The current range of EF-M lenses suggests to me that the EOS-M range is destined to be at the XXXD/XXD level – most will never even see their lens changed and people will be happy with them. Anyone who’s assiduously built up a collection of EF-M lenses in the hope that something better would come along has seriously mis-read their Canon tealeaves.
I’m much more interested in where the EOS-R line goes, both upwards to 5D/1D levels and how they handle the 7D question.
Update [Jan 2019] In Japan, the top 4 selling interchangeable lens cameras were the 800D/200D/M50 (dual lens kits, M50 in white and black). The EOS R was 13th – perhaps 2019 will give us a clue what Canon’s ongoing APS-C policy will be?
The 7D question
What place is there for a high spec APS-C camera in Canon’s range. It’s a similar question to the place of the D500 with respect to Nikon’s Z series.
The 7D mk3 (info/rumours) is by some measures, well overdue. An update for the 7D (launched 2014) could well be Canon’s first APS-C EOS-R, with really advanced performance and setting out the stall for a major shift to mirrorless. Follow that with a super high res full frame version and something to match the 1D X mk3 and Canon has a range that says EOS-R is the future for high end imaging. Of course just how soon Canon decide to really push the move to EOS R, and how many more DSLR models we see as updates is unknown, and I’d expect a lot of flexibility in the timing of Canon’s plans at the moment.
Where does this leave EF-M? I don’t know, but watching over the last few years I’ve just never seen it as any more than Canon dipping their toes into the mirrorless market, and whilst the lenses were nice they were never going to be classics in 20 years time.

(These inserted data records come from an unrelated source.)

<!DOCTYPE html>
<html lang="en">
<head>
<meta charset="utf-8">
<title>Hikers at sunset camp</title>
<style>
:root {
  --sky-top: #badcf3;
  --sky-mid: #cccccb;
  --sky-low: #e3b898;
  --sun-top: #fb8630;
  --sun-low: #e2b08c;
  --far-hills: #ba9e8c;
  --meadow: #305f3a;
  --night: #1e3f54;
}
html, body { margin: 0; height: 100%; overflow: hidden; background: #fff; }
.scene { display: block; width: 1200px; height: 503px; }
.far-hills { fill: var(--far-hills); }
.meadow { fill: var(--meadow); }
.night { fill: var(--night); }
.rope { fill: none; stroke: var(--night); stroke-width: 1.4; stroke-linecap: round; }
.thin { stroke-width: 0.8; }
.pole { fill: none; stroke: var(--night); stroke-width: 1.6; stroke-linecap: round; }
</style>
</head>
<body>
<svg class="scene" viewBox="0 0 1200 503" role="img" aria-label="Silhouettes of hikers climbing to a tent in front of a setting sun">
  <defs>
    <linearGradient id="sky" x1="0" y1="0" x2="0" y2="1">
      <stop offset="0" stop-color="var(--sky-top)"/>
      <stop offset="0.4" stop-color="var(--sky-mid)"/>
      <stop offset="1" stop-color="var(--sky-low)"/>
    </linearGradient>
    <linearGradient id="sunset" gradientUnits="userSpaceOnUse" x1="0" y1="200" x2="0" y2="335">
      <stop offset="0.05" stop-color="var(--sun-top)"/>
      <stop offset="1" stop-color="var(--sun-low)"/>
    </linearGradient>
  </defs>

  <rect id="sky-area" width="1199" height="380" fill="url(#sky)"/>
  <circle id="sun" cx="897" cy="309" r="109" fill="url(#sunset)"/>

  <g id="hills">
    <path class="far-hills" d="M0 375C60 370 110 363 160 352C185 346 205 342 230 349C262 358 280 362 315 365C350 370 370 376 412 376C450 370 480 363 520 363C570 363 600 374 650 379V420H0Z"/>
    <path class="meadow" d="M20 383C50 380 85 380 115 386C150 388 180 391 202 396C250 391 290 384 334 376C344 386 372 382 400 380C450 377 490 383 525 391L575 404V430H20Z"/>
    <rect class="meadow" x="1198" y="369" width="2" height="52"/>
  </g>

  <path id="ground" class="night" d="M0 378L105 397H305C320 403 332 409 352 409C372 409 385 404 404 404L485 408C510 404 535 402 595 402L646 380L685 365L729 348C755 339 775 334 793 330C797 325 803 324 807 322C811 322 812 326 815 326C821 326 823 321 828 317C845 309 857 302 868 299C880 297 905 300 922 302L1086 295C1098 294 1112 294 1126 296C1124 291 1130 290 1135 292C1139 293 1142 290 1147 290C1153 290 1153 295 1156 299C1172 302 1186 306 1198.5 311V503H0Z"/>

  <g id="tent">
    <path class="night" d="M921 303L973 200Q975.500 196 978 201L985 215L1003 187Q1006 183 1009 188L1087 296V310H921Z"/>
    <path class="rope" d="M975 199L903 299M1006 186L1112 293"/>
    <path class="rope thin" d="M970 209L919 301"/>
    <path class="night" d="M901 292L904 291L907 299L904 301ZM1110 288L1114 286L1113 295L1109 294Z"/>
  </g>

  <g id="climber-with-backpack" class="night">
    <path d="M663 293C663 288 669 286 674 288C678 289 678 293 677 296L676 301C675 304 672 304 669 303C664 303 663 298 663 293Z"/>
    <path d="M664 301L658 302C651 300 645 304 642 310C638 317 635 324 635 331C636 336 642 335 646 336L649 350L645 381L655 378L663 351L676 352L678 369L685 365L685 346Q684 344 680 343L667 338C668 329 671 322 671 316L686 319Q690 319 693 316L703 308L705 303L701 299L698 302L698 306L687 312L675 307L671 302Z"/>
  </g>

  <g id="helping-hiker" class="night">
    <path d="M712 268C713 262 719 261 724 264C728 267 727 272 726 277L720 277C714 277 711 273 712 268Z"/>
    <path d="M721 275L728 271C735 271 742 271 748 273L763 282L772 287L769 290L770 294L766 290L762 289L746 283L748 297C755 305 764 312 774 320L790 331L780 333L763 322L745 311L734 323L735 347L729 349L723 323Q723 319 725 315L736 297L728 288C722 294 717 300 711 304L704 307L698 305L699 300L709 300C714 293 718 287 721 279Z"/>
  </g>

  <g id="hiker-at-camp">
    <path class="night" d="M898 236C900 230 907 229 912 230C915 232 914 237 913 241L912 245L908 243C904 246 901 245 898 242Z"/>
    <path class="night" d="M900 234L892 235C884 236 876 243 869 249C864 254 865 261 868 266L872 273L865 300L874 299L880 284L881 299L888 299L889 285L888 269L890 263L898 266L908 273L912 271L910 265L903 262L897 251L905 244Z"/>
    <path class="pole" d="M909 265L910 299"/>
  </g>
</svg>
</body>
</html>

Update: The announcement of an EF-M 32/1.4 fast ‘standard’ prime certainly looks like a definite positive statement towards EF-M and the small camera market.
I believe that there is far too much read into some spurious ‘upgrade path’ from basic Rebel, through xxD and on to the dizzy heights of the 5 and 1 series.

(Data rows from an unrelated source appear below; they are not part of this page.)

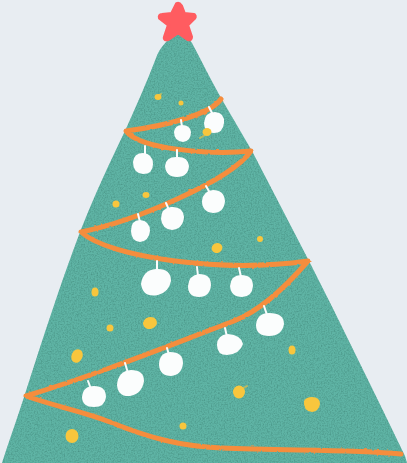
<!DOCTYPE html>
<html lang="en">
<head>
<meta charset="utf-8">
<title>Christmas tree</title>
<style>
:root {
  --sky: #e8edf2;
  --tree: #5fb4a5;
  --star: #ff5c60;
  --garland: #f58d3d;
  --bauble: #fbfdfd;
  --light: #f8c63d;
}
html, body { margin: 0; background: var(--sky); overflow: hidden; }
.card { display: block; width: 407px; height: 463px; }
.sky { fill: var(--sky); }
.tree { fill: var(--tree); }
.star { fill: var(--star); stroke: var(--star); stroke-width: 4; stroke-linejoin: round; }
.garland { fill: none; stroke: var(--garland); stroke-width: 5; stroke-linecap: round; stroke-linejoin: round; }
.baubles { fill: var(--bauble); }
.strings { fill: none; stroke: var(--bauble); stroke-width: 2; stroke-linecap: round; }
.lights { fill: var(--light); }
.sparks { fill: none; stroke: var(--light); stroke-width: 2; stroke-linecap: round; opacity: .6; }
</style>
</head>
<body>
<svg class="card" viewBox="0 0 407 463" role="img" aria-label="Christmas tree with a red star, orange garland, white baubles and yellow lights">
  <defs>
    <filter id="grain" x="0" y="0" width="100%" height="100%" color-interpolation-filters="sRGB">
      <feTurbulence type="fractalNoise" baseFrequency="0.7" numOctaves="2" seed="4" result="noise"/>
      <feColorMatrix in="noise" type="matrix" values="0 0 0 0 0.2  0 0 0 0 0.45  0 0 0 0 0.4  0.9 0 0 0 -0.36" result="specks"/>
      <feComposite in="specks" in2="SourceGraphic" operator="in" result="texture"/>
      <feMerge><feMergeNode in="SourceGraphic"/><feMergeNode in="texture"/></feMerge>
    </filter>
    <filter id="rough" filterUnits="userSpaceOnUse" x="0" y="0" width="407" height="463">
      <feTurbulence type="fractalNoise" baseFrequency="0.25" numOctaves="1" seed="7"/>
      <feDisplacementMap in="SourceGraphic" scale="2.5" xChannelSelector="R" yChannelSelector="G"/>
    </filter>
  </defs>

  <rect class="sky" width="407" height="463"/>
  <path class="tree" filter="url(#grain)" d="M2 463C10 438 18 416 25 394C43 338 60 285 80 232C94 196 109 164 125 131C136 106 147 82 156 58C160 47 167 40 176 34C183 33 188 37 192 43C202 62 211 80 221 98L252 151L309 261C342 326 373 390 405 456L407 463Z"/>

  <g class="lights">
    <ellipse cx="158" cy="97" rx="3.5" ry="3"/>
    <circle cx="181" cy="103" r="2.5"/>
    <ellipse cx="146" cy="195" rx="3.5" ry="3"/>
    <circle cx="116" cy="204" r="3.5"/>
    <ellipse cx="217" cy="248" rx="5.5" ry="5" transform="rotate(-25 217 248)"/>
    <circle cx="260" cy="239" r="3"/>
    <ellipse cx="95" cy="292" rx="3.5" ry="4.5"/>
    <circle cx="110" cy="328" r="3.5"/>
    <ellipse cx="150" cy="323" rx="7" ry="6" transform="rotate(-15 150 323)"/>
    <ellipse cx="77" cy="356" rx="5.5" ry="7" transform="rotate(25 77 356)"/>
    <ellipse cx="292" cy="350" rx="3.5" ry="4.5"/>
    <ellipse cx="239" cy="392" rx="6" ry="6.5"/>
    <path d="M304 401Q306 397 312 397Q320 397 320 404Q319 411 312 412Q303 411 304 401Z"/>
    <circle cx="183" cy="426" r="3.5"/>
    <ellipse cx="72" cy="436" rx="6.5" ry="7"/>
  </g>
  <path class="sparks" d="M242 389L247 386M158 96L161 94"/>

  <g class="garland" filter="url(#rough)">
    <path d="M221 99C211 114 166 126 126 131C140 150 215 155 251 151C230 181 132 222 81 232C110 258 222 273 308 261C290 282 264 309 234 321C165 347 96 375 26 396C54 406 85 412 110 422C149 438 180 446 221 448C285 451 349 449 401 454"/>
  </g>

  <path class="strings" d="M181 120L182 127M209 107L213 115M145 146L145 155M177 150L177 159M206 186L210 193M166 203L169 210M138 214L140 222M157 261L157 271M197 267L198 276M239 268L241 277M264 306L267 315M225 328L227 337M167 348L169 355M125 363L128 373M88 381L91 389"/>
  <g class="baubles">
    <path d="M174 132Q175 125 182 125Q190 125 191 132Q191 141 183 142Q174 141 174 132Z"/>
    <path d="M204 123Q205 112 215 112Q225 113 224 123Q223 133 214 133Q204 133 204 123Z"/>
    <path d="M133 162Q134 153 143 153Q153 154 153 164Q153 174 143 174Q133 173 133 162Z"/>
    <path d="M165 166Q166 157 176 157Q188 156 189 166Q188 177 177 177Q166 177 165 166Z"/>
    <path d="M202 201Q203 191 213 190Q224 190 225 201Q224 213 213 213Q202 212 202 201Z"/>
    <path d="M161 219Q161 208 171 207Q183 206 184 217Q183 229 172 230Q162 229 161 219Z"/>
    <path d="M131 231Q131 220 140 220Q150 221 150 231Q149 241 140 242Q131 241 131 231Z"/>
    <path d="M141 284Q143 270 156 269Q171 268 171 281Q169 292 158 295Q143 298 141 284Z"/>
    <path d="M188 286Q189 275 199 274Q211 274 211 285Q210 297 199 297Q188 297 188 286Z"/>
    <path d="M230 286Q231 275 241 275Q253 275 253 286Q252 297 242 297Q231 297 230 286Z"/>
    <path d="M256 325Q257 313 269 313Q284 313 284 324Q282 336 269 336Q256 336 256 325Z"/>
    <path d="M217 345Q217 335 228 334Q241 335 243 344Q240 354 227 355Q217 355 217 345Z"/>
    <path d="M159 365Q159 353 170 352Q183 352 183 363Q182 375 171 376Q160 376 159 365Z"/>
    <path d="M117 385Q118 371 131 370Q144 370 144 381Q142 394 130 396Q118 397 117 385Z"/>
    <path d="M82 397Q83 386 94 386Q106 386 106 397Q105 407 94 407Q82 407 82 397Z"/>
  </g>

  <ellipse class="lights" cx="207" cy="132" rx="4.5" ry="4"/>
  <path class="sparks" d="M205 135L200 138"/>
  <path class="star" d="M177 4Q179 3 181 6L184 14L194 15Q196 17 193 19L187 25L191 37Q191 40 188 39L178 32L168 39Q164 40 165 37L169 25L160 18Q159 15 162 15L172 14Z"/>
</svg>
</body>
</html>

If you buy a ‘Rebel’ level (xxxD here) Canon DSLR are you really going to hold on to some of those cheap EF-S lenses as you ‘move up’? I think not, and I suspects Canon’s business intelligence tells them that too, despite what the internet says.

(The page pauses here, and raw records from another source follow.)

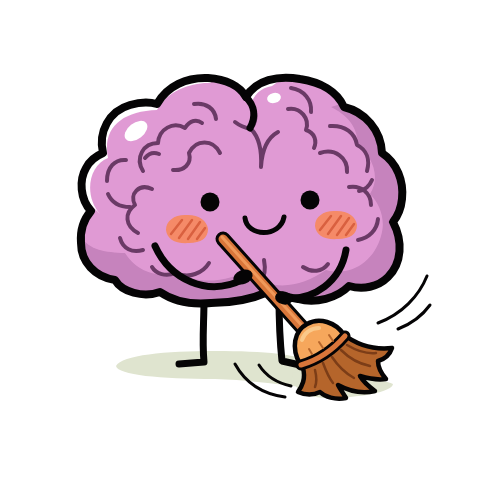
<!DOCTYPE html>
<html lang="en">
<head>
<meta charset="utf-8">
<title>Brain sweeping with a broom</title>
<style>
:root {
  --paper: #ffffff;
  --ink: #050405;
  --pink: #e09ad4;
  --pink-shade: #c683bd;
  --fold: #6a3a66;
  --blush: #f58a68;
  --blush-line: #d9603f;
  --floor: #dfe4cf;
  --handle: #d9763a;
  --handle-light: #f0995a;
  --cap: #f6a75c;
  --bristle: #b5652b;
  --bristle-dark: #7c3d17;
}
html, body { margin: 0; background: var(--paper); }
body { width: 480px; height: 480px; overflow: hidden; }
svg { display: block; }
.line { fill: none; stroke: var(--ink); stroke-linecap: round; stroke-linejoin: round; }
.folds { fill: none; stroke: var(--fold); stroke-width: 4; stroke-linecap: round; stroke-linejoin: round; }
.shade { fill: var(--pink-shade); }
.limb { stroke-width: 7; }
.motion { stroke-width: 3; }
</style>
</head>
<body>
<svg width="480" height="480" viewBox="0 0 480 480" role="img" aria-label="Smiling pink brain sweeping the floor with a broom">
  <defs>
    <path id="brain-shape" d="M246 97 C256 80 278 75 300 79 C320 82 337 91 344 107 C365 112 381 130 382 153 C397 163 404 181 402 199 C401 209 397 217 393 222 C403 241 402 263 388 277 C378 287 363 290 349 286 C337 298 316 304 298 299 C286 297 276 294 268 292 C252 299 232 303 211 303 C190 305 173 301 160 292 C143 298 122 292 115 280 C95 277 81 262 81 243 C80 230 84 219 91 211 C80 199 79 180 86 168 C90 160 96 156 103 153 C98 132 109 111 130 105 C140 102 150 102 157 104 C167 86 187 77 208 78 C226 79 240 86 246 97 Z"/>
    <clipPath id="brain-clip"><use href="#brain-shape"/></clipPath>
    <g id="blush-patch">
      <path fill="var(--blush)" d="M-21 1 C-21 -8 -13 -14 -2 -14 C11 -15 20 -9 21 0 C21 9 14 14 2 14 C-12 15 -20 10 -21 1 Z"/>
      <path fill="none" stroke="var(--blush-line)" stroke-width="2.5" stroke-linecap="round" d="M-16 5 L-5 -9 M-8 9 L5 -9 M1 10 L13 -7 M10 10 L18 -1"/>
    </g>
  </defs>

  <g id="floor-shadow" fill="var(--floor)">
    <path d="M116 366 C122 355 165 351 215 351 C265 351 300 354 313 364 C322 374 318 382 300 387 C270 383 245 380 215 379 C160 379 118 375 116 366 Z"/>
    <path d="M292 372 C330 376 384 378 393 384 C392 392 360 398 325 398 C305 397 292 390 292 372 Z"/>
  </g>

  <g id="legs" class="line limb">
    <path d="M204 300 C204 322 202 342 204 362 L179 364"/>
    <path d="M279 297 C279 322 280 342 282 361 L300 365"/>
  </g>

  <g id="brain">
    <use href="#brain-shape" fill="var(--pink)"/>
    <g clip-path="url(#brain-clip)">
      <path fill="var(--paper)" d="M100 214 C84 196 88 166 108 158 C102 128 122 111 157 110 C167 91 191 82 211 83 L205 74 L150 88 L96 130 L76 190 Z"/>
      <path fill="var(--paper)" d="M250 108 C253 94 261 88 272 86 L286 76 L258 76 L244 92 Z"/>
      <path class="shade" d="M78 232 C88 251 104 252 125 253 C140 276 163 277 181 273 C199 286 231 281 252 268 L261 294 L228 310 L135 306 L78 280 Z"/>
      <path class="shade" d="M265 282 C284 290 307 283 326 270 C350 277 374 262 381 236 C386 220 380 204 370 194 C382 175 370 155 358 144 C357 126 347 115 331 107 L360 98 L412 168 L408 285 L320 308 L266 302 Z"/>
    </g>
    <g id="highlights" fill="var(--paper)">
      <ellipse cx="136" cy="131" rx="13" ry="8" transform="rotate(-38 136 131)"/>
      <ellipse cx="274" cy="98" rx="7" ry="5" transform="rotate(-15 274 98)"/>
    </g>
    <g class="folds">
      <path d="M173 170 C184 171 192 164 189 153 C196 139 213 139 220 153"/>
      <path d="M143 171 C135 158 143 143 158 143 C159 129 173 121 185 128 C190 120 197 119 202 123"/>
      <path d="M145 158 C149 153 154 152 159 154"/>
      <path d="M194 104 C206 102 215 109 216 119"/>
      <path d="M107 181 C107 167 115 159 126 160"/>
      <path d="M152 189 C139 183 129 194 135 205 C124 213 125 226 138 233"/>
      <path d="M108 194 C112 203 120 207 130 207"/>
      <path d="M120 238 C123 249 132 253 143 250"/>
      <path d="M176 273 C189 279 203 273 209 263"/>
      <path d="M152 267 C156 274 166 277 175 273"/>
      <path d="M288 109 C301 107 310 119 306 130 C315 133 317 141 314 148"/>
      <path d="M291 88 C304 90 312 100 311 112"/>
      <path d="M320 153 C335 148 348 158 347 172"/>
      <path d="M330 126 C345 125 355 133 357 145 C367 150 370 160 367 171"/>
      <path d="M349 187 C361 185 371 193 371 205"/>
      <path d="M372 180 C369 187 365 190 359 191"/>
      <path d="M358 240 C369 238 377 230 378 219"/>
      <path d="M303 267 C312 273 322 272 328 264"/>
      <path d="M264 260 C266 270 264 278 260 283"/>
      <path d="M246 99 C257 107 258 120 251 129 C259 137 262 149 261 167 C262 149 267 138 278 132 M251 129 C246 128 240 126 235 122"/>
    </g>
    <use href="#brain-shape" class="line" stroke-width="8"/>
    <path class="line" stroke-width="7" d="M246 97 C255 106 256 117 250 128"/>
  </g>

  <g id="face">
    <use href="#blush-patch" x="187" y="229"/>
    <use href="#blush-patch" x="336" y="225"/>
    <circle cx="210" cy="202" r="9.5" fill="var(--ink)"/>
    <circle cx="310" cy="200" r="9.5" fill="var(--ink)"/>
    <path class="line" stroke-width="5" d="M245 218 C247 237 280 238 284 217"/>
  </g>

  <g id="broom">
    <path class="line" fill="none" stroke-width="15" d="M223 239 L307 333"/>
    <path d="M223 239 L307 333" fill="none" stroke="var(--handle)" stroke-width="9" stroke-linecap="round"/>
    <path d="M222 237 L304 328" fill="none" stroke="var(--handle-light)" stroke-width="3" stroke-linecap="round"/>
    <path d="M303 368 C306 379 302 386 298 392 C307 396 314 395 320 392 C325 397 335 400 346 398 C343 393 340 389 338 385 C349 391 362 394 375 391 C368 386 363 381 360 376 C370 379 379 380 386 379 C380 372 378 367 378 361 C385 359 390 354 392 348 C373 350 357 345 343 334 Z" fill="var(--bristle)" stroke="var(--ink)" stroke-width="4.5" stroke-linejoin="round"/>
    <path d="M315 370 C317 378 317 382 315 387 M323 363 C326 371 329 378 333 383 M332 357 C338 366 345 373 354 378 M341 350 C349 358 360 364 370 366 M347 345 C357 351 367 354 376 353" fill="none" stroke="var(--bristle-dark)" stroke-width="2.5" stroke-linecap="round"/>
    <path d="M300 364 C291 348 294 331 307 324 C319 317 336 322 344 335 C332 349 318 359 300 364 Z" fill="var(--cap)" stroke="var(--ink)" stroke-width="4.5" stroke-linejoin="round"/>
    <path d="M302 340 C304 333 311 328 319 328" fill="none" stroke="#fbc98a" stroke-width="4" stroke-linecap="round"/>
    <path d="M301 365 C318 360 333 350 345 336" fill="none" stroke="var(--ink)" stroke-width="11" stroke-linecap="round"/>
    <path d="M301 365 C318 360 333 350 345 336" fill="none" stroke="var(--handle)" stroke-width="5" stroke-linecap="round"/>
    <path d="M309 349 L312 354 M319 342 L323 348 M329 335 L333 341" fill="none" stroke="var(--bristle)" stroke-width="2" stroke-linecap="round"/>
  </g>

  <g id="arms">
    <path class="line limb" d="M155 246 C170 279 207 298 244 279"/>
    <path class="line limb" d="M346 250 C341 280 315 302 281 298"/>
    <ellipse cx="243" cy="277" rx="10" ry="7" transform="rotate(-22 243 277)" fill="var(--ink)"/>
    <ellipse cx="284" cy="298" rx="9" ry="6.5" transform="rotate(12 284 298)" fill="var(--ink)"/>
  </g>

  <g id="motion-lines" class="line motion">
    <path d="M427 276 C419 296 402 314 378 323"/>
    <path d="M430 305 C422 316 411 324 398 329"/>
    <path d="M235 364 C245 382 262 394 285 397"/>
    <path d="M259 365 C266 376 277 383 291 386"/>
  </g>
</svg>
</body>
</html>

I suspect I’ll move to mirrorless in a few years, just because of the features of a particular camera body – yes, I’ll use adapters for some of my lenses, but I’ll get RF lenses too – if they are better and what I need for the job ;-)
Beware the internet noise
Like many others I’m looking forward to Canon’s next step in their lens journey.
What I’ve written here are just my own opinions based on my own photography. Over the next few month expect an awful lot of froth and drivel over how Canon/Nikon/Sony have completely messed thing up – just don’t forget to go out and take some photos with what you’ve got ;-)
Other EOS R and RF info here
All the latest articles/reviews and photo news items appear on Keith's Photo blog
Keith explains tilt and shift lenses
Keith has written a book that looks at the many ways that tilt/shift lenses can benefit your photography from a technical and creative point of view.
There is also a specific index page on the site with links to all Keith's articles, reviews and videos about using tilt and shift.
We've a whole section of the site devoted to Digital Black and White photography and printing. It covers all of Keith's specialist articles and reviews. Other sections include Colour management and Keith's camera hacks - there are over 1200 articles/reviews here...
Articles below by Keith (Google's picks for matching this page)
We're an Amazon.com affiliate, so receive payment if you buy via Amazon US